Entries shown
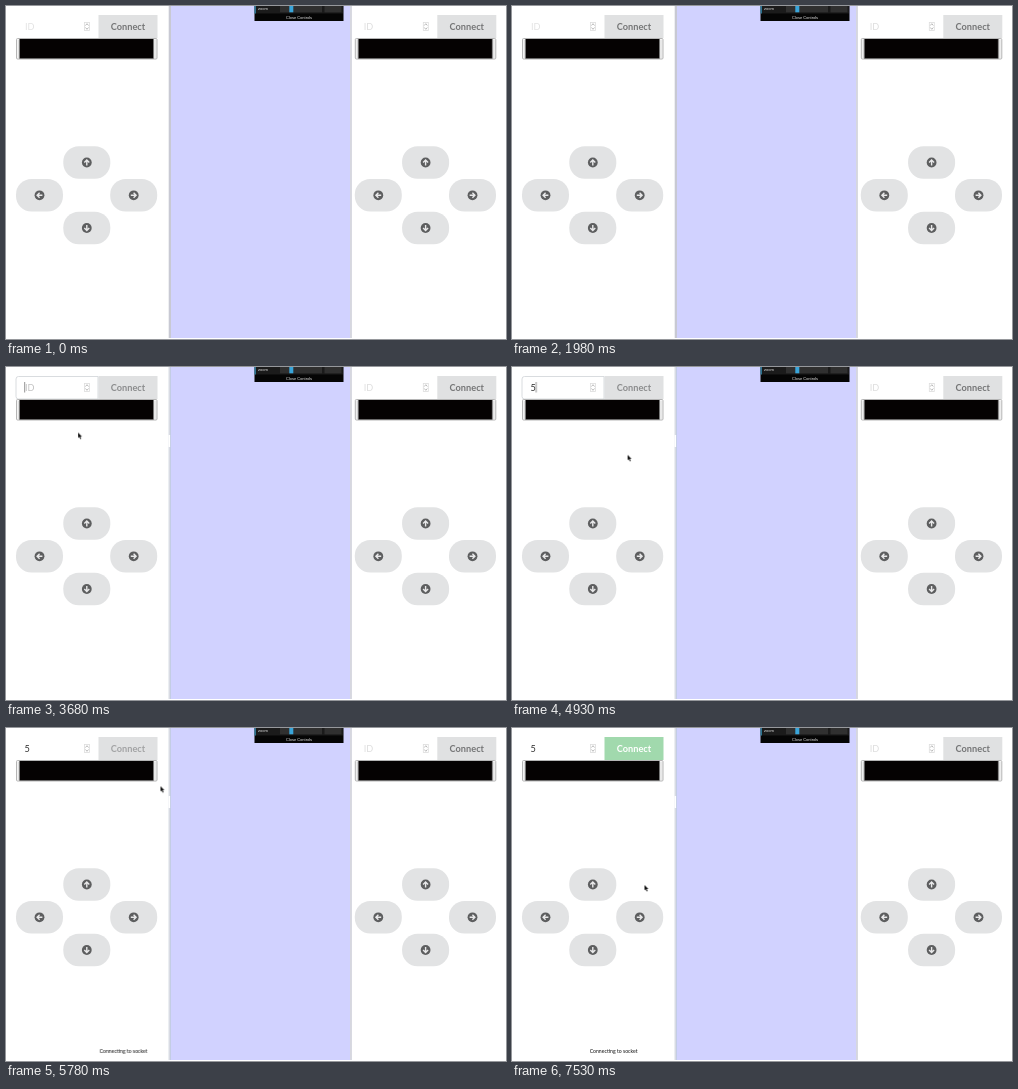
Write an HTML page that moves like this. It is 500 px wide and 333 px high and loops after 8 s.

```html
<!DOCTYPE html>
<html lang="en">
<head>
<meta charset="utf-8">
<title>Controller</title>
<style>
html, body { margin: 0; width: 100%; height: 100%; overflow: hidden; background: #fff; }
svg { display: block; width: 500px; height: 333px; }
text { font-family: Lato, sans-serif; }
.label { font-size: 9.2px; font-weight: 700; fill: #747576; text-anchor: middle; }
.field { font-size: 9.2px; fill: #dedede; }
.panel { font: 4px "Liberation Sans", Arial, sans-serif; fill: #eee; }
.toast { font-size: 5.15px; fill: #111; }
.key { fill: #e2e3e4; }

/* one loop is 8 s: 1% = 80 ms */
.anim { animation: 8s linear infinite; }
.hard { animation-timing-function: step-end; }
#cursor { animation-name: cursor; }
#focus { animation-name: focus; }
#hint { animation-name: hint; }
#value { animation-name: value; }
#caret { animation-name: caret; }
#edge { animation-name: edge; }
#button { animation-name: button; }
#buttonText { animation-name: button-text; }
#toast { animation-name: toast; }

@keyframes cursor {
  0%, 14.1% { transform: translate(-9px, 132px); }
  16% { transform: translate(35px, 121px); }
  17.9%, 20.9% { transform: translate(72px, 110px); }
  22.8% { transform: translate(38px, 140px); }
  24.7% { transform: translate(-9px, 180px); }
  24.75%, 30.2% { transform: translate(-9px, 187px); }
  33% { transform: translate(70px, 148px); }
  35.5% { transform: translate(147px, 92px); }
  38% { transform: translate(112px, 55px); }
  40.4% { transform: translate(72px, 32px); }
  42%, 43.2% { transform: translate(50px, 21px); }
  46% { transform: translate(72px, 65.5px); }
  48.5% { transform: translate(88px, 82px); }
  51%, 60.8% { transform: translate(105.5px, 95.5px); }
  61.6% { transform: translate(115.5px, 88.5px); }
  65% { transform: translate(126px, 30px); }
  66%, 68.5% { transform: translate(128px, 22px); }
  71% { transform: translate(150px, 46px); }
  72.25% { transform: translate(154.5px, 58px); }
  74.5% { transform: translate(145px, 88px); }
  76.6%, 80.4% { transform: translate(134.5px, 110px); }
  85% { transform: translate(131px, 126px); }
  90.4% { transform: translate(132px, 152px); }
  94.1%, 100% { transform: translate(132.5px, 157px); }
}
@keyframes focus { 0% { opacity: 0; } 43% { opacity: 1; } 67.5%, 100% { opacity: 0; } }
@keyframes hint { 0% { fill: #e3e3e3; } 43% { fill: #c2c2c2; } 54%, 100% { fill: transparent; } }
@keyframes value { 0% { opacity: 0; } 54%, 100% { opacity: 1; } }
@keyframes caret {
  0% { opacity: 0; }
  43% { opacity: 1; transform: none; }
  54% { opacity: 1; transform: translateX(5.5px); }
  67.5%, 100% { opacity: 0; }
}
@keyframes edge { 0% { opacity: 0; } 43%, 100% { opacity: 1; } }
@keyframes button { 0%, 73% { fill: #e0e1e2; } 75%, 100% { fill: #a1d9ad; } }
@keyframes button-text {
  0%, 43% { fill: #747576; }
  44%, 67% { fill: #8b8c8d; }
  68%, 73% { fill: #a2a3a4; }
  75%, 100% { fill: #fff; }
}
@keyframes toast {
  0%, 70.5% { transform: translateX(90px); }
  72.25% { transform: translateX(16px); }
  73.5% { transform: translateX(-13px); }
  75% { transform: translateX(4px); }
  76% { transform: translateX(-2px); }
  76.6%, 100% { transform: none; }
}
</style>
</head>
<body>
<svg viewBox="0 0 500 333">
  <defs>
    <g id="key">
      <rect class="key" x="-23.5" y="-16.3" width="47" height="32.6" rx="15.5"/>
      <circle r="4.9" fill="#5d5e5f"/>
      <path d="M0 2.9V-2M-2.5 .1L0-2.4L2.5 .1" fill="none" stroke="#e9e9ea" stroke-width="1.4"/>
    </g>
    <g id="arrow">
      <circle r="4.9" fill="#5d5e5f"/>
      <path d="M0 2.9V-2M-2.5 .1L0-2.4L2.5 .1" fill="none" stroke="#e9e9ea" stroke-width="1.4"/>
    </g>
    <g id="pill">
      <rect class="key" x="-23.5" y="-16.3" width="47" height="32.6" rx="15.5"/>
    </g>
    <g id="pad">
      <rect x="10.5" y="32.5" width="140.5" height="20.5" rx="1" fill="#f4f4f4" stroke="#b5b5b5"/>
      <path d="M12.5 34V52M149 34V52" stroke="#ddd"/>
      <rect x="13.5" y="33" width="134" height="19.5" fill="#050202"/>
      <path d="M13.5 33V52.5M147.5 33V52.5" stroke="#777" stroke-width=".7"/>
      <g fill="none" stroke="#a8a8a8" stroke-width=".8">
        <rect x="78.5" y="16.5" width="5" height="8" stroke="#ddd"/>
        <path d="M79.5 19.5L81 17.7L82.5 19.5M79.5 21.5L81 23.3L82.5 21.5"/>
      </g>
      <use href="#key" x="80.8" y="156.5"/>
      <use href="#pill" x="33.5" y="189.3"/>
      <use href="#arrow" transform="translate(33.5 189.3) rotate(-90)"/>
      <use href="#pill" x="127.7" y="189.3"/>
      <use href="#arrow" transform="translate(127.7 189.3) rotate(90)"/>
      <use href="#pill" x="80.8" y="222"/>
      <use href="#arrow" transform="translate(80.8 222) rotate(180)"/>
    </g>
    <clipPath id="screen"><rect width="163" height="333"/></clipPath>
  </defs>

  <rect width="500" height="333" fill="#fff"/>

  <!-- viewer -->
  <rect x="162.7" width="183" height="332" fill="#c8c9d3"/>
  <rect x="165" width="179" height="332" fill="#d1d2ff"/>
  <path d="M344.7 0V332" stroke="#d9dae2"/>
  <g id="edge" class="anim hard">
    <path d="M163 0V332" stroke="#e9edf3"/>
    <path d="M164.5 0V332" stroke="#c3cde4"/>
    <path d="M163.3 68V80" stroke="#fff" stroke-width="1.6"/>
  </g>
  <rect x="248.5" width="89" height="15" fill="#050505"/>
  <rect x="249" width="88" height="7.5" fill="#1b1b1b"/>
  <rect x="248.5" width="1.4" height="7.5" fill="#2f7f9f"/>
  <rect x="274" width="42" height="6.3" fill="#303030"/>
  <rect x="283.3" width="4" height="6.3" fill="#39a5da"/>
  <rect x="318.5" width="17" height="6.3" fill="#303030"/>
  <text class="panel" x="252" y="4.2">zoom</text>
  <text class="panel" x="293" y="13" text-anchor="middle">Close Controls</text>

  <!-- left controller -->
  <rect id="button" class="anim" x="92.5" y="9" width="59" height="23" fill="#e0e1e2"/>
  <text id="buttonText" class="label anim" x="122" y="23.6">Connect</text>
  <path id="focus" class="anim hard" d="M92 9.5H12.5Q10 9.5 10 12V29.5Q10 32 12.5 32H92Z" fill="#fff" stroke="#d5d9dc" stroke-width=".9"/>
  <use href="#pad"/>
  <text id="hint" class="field anim hard" x="19" y="23.6">ID</text>
  <text id="value" class="field anim hard" x="18.4" y="23.6" style="fill:#333">5</text>
  <path id="caret" class="anim hard" d="M18.7 15V25.5" stroke="#777" stroke-width=".8"/>
  <g clip-path="url(#screen)">
    <text id="toast" class="toast anim" x="77.7" y="325">Connecting to socket</text>
  </g>

  <!-- right controller -->
  <g transform="translate(338.8)">
    <rect x="92.5" y="9" width="59" height="23" fill="#e0e1e2"/>
    <text class="label" x="122" y="23.6">Connect</text>
    <use href="#pad"/>
    <text class="field" x="19" y="23.6">ID</text>
  </g>

  <path id="cursor" class="anim" d="M0 0V5.2L1.2 4.2L2.2 6.4L3.2 5.9L2.2 3.9H3.9Z" fill="#111" stroke="#fff" stroke-width=".4" paint-order="stroke"/>
</svg>
</body>
</html>
```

Task goal
Look through the listing above. Pick out each line with "value" and copy it.

Response
#value { animation-name: value; }
@keyframes value { 0% { opacity: 0; } 54%, 100% { opacity: 1; } }
  <text id="value" class="field anim hard" x="18.4" y="23.6" style="fill:#333">5</text>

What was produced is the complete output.